> Exercise objective: Which lines in the records below mention the word "shape"? Copy each one out.

> Raw data:
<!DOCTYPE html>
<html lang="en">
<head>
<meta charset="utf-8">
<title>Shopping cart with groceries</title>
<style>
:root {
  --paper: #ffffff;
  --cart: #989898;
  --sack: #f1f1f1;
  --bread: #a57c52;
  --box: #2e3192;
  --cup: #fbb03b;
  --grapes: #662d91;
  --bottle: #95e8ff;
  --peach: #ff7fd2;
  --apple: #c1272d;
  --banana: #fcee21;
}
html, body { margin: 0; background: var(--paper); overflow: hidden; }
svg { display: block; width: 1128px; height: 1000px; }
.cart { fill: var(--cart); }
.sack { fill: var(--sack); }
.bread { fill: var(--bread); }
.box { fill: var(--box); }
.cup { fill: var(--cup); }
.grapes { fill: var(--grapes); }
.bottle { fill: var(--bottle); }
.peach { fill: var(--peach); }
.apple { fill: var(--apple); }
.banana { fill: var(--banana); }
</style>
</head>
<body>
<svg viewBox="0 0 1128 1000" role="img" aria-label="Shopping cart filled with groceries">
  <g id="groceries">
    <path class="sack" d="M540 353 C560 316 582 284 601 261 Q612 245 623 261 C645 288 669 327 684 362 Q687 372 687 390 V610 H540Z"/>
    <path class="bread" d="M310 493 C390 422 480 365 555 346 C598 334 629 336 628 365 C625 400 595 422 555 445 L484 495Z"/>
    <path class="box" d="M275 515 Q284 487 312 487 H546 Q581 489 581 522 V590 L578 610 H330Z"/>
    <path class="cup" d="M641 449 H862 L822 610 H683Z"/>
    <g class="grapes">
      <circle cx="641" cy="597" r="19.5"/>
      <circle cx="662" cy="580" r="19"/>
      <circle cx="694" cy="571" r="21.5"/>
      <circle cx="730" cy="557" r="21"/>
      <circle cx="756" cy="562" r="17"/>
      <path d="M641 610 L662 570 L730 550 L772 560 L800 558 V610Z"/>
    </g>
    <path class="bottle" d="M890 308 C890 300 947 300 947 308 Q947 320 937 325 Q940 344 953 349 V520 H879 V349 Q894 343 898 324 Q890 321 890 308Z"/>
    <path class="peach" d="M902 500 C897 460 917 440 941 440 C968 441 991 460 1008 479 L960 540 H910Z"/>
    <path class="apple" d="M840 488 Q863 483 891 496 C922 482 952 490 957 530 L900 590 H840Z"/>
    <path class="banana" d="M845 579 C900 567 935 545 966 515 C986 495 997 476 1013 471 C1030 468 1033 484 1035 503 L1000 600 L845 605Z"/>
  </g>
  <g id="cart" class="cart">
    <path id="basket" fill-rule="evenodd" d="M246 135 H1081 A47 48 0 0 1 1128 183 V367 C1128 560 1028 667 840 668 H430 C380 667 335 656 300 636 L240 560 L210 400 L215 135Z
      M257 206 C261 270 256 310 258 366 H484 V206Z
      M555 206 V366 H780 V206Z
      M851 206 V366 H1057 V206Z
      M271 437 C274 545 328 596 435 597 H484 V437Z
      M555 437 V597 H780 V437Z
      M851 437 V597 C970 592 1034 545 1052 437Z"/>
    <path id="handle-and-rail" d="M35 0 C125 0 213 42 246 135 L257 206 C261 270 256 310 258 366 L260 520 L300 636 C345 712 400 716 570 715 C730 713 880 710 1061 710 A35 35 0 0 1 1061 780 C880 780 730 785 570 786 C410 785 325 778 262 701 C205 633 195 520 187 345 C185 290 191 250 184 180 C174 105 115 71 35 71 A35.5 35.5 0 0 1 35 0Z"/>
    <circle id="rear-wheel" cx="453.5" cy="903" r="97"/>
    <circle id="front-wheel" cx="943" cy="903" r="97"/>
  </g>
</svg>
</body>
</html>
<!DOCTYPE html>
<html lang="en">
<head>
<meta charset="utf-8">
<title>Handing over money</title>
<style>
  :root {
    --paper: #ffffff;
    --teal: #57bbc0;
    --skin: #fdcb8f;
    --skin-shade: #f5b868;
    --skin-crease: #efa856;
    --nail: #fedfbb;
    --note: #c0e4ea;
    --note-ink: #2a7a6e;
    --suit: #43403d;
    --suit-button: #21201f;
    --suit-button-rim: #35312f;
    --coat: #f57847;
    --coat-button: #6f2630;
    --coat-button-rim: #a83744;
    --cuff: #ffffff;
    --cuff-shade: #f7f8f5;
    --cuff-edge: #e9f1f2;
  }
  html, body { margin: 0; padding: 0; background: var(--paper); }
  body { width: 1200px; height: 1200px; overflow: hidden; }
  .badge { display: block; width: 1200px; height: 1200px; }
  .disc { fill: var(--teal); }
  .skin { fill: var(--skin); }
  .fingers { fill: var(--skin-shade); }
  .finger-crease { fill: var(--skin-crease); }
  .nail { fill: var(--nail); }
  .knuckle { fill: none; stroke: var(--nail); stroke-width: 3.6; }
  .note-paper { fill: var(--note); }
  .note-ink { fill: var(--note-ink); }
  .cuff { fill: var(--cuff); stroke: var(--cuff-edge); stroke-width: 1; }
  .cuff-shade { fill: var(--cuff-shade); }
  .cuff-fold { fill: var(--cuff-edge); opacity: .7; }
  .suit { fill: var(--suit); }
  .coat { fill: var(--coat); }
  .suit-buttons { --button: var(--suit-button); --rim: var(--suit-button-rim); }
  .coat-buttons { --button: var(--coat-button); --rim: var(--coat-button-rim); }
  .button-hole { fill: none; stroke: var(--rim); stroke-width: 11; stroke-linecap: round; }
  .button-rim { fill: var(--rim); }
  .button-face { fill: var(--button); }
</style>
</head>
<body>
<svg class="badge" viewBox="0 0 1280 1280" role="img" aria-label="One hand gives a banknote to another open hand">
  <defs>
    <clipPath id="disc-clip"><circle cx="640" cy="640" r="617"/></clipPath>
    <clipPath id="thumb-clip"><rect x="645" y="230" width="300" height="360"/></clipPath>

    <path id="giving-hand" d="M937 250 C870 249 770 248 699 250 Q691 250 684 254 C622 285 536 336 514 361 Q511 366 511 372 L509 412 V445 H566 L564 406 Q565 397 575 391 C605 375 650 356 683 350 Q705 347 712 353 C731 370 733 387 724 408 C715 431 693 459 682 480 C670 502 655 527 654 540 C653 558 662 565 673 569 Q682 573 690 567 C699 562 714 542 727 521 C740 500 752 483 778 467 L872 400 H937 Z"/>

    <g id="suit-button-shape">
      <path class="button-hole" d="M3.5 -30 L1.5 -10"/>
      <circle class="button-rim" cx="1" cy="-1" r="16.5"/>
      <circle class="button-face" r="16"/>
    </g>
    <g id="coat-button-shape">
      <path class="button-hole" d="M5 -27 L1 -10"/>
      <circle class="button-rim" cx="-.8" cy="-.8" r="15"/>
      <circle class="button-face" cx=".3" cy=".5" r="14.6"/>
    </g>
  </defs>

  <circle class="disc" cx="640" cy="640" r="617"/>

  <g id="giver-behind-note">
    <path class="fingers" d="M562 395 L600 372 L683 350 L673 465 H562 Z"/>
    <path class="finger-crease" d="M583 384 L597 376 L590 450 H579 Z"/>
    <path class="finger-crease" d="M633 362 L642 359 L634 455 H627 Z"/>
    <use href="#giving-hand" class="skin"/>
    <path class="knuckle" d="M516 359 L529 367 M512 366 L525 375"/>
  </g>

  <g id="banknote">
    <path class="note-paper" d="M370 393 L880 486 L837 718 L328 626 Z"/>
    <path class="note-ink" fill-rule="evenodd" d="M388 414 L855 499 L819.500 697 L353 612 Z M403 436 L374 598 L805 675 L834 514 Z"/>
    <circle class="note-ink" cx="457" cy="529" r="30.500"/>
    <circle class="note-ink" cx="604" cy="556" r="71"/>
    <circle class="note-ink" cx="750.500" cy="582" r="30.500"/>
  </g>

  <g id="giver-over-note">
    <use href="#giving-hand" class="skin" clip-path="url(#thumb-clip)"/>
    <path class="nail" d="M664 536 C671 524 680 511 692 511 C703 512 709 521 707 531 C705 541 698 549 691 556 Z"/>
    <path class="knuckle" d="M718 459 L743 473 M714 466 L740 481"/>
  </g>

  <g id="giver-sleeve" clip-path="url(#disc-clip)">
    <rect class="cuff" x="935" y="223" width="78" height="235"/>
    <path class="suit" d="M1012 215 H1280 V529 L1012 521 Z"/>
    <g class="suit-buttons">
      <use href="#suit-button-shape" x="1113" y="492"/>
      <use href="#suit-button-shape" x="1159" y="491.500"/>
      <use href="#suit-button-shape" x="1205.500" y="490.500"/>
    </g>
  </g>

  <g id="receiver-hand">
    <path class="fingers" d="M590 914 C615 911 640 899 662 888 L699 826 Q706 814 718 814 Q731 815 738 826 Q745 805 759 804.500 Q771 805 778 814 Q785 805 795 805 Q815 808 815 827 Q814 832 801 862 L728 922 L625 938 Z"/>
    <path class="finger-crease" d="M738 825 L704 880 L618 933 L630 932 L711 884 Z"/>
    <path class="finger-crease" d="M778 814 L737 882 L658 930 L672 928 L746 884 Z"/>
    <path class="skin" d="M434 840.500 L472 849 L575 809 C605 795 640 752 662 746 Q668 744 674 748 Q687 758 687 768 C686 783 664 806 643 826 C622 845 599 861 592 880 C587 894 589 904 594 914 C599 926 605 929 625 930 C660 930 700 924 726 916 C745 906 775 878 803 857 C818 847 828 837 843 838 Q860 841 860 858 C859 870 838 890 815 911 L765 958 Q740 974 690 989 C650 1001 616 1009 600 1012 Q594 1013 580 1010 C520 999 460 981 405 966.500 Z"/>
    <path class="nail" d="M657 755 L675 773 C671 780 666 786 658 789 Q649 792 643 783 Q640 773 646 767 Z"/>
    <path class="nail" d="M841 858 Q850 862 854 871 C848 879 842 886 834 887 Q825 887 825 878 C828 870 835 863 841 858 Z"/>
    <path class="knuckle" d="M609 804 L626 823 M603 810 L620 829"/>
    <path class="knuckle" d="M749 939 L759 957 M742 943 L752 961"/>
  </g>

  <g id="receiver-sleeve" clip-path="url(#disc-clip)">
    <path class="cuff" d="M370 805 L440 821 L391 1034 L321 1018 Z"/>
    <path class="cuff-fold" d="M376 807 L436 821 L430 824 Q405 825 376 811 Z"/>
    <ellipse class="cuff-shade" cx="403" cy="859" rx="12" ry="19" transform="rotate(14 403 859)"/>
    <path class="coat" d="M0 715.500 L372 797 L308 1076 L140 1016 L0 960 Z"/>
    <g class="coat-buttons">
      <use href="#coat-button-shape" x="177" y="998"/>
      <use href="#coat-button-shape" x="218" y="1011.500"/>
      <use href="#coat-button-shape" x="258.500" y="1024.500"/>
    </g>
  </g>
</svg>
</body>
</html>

> Reply:
    <g id="suit-button-shape">
    <g id="coat-button-shape">
      <use href="#suit-button-shape" x="1113" y="492"/>
      <use href="#suit-button-shape" x="1159" y="491.500"/>
      <use href="#suit-button-shape" x="1205.500" y="490.500"/>
      <use href="#coat-button-shape" x="177" y="998"/>
      <use href="#coat-button-shape" x="218" y="1011.500"/>
      <use href="#coat-button-shape" x="258.500" y="1024.500"/>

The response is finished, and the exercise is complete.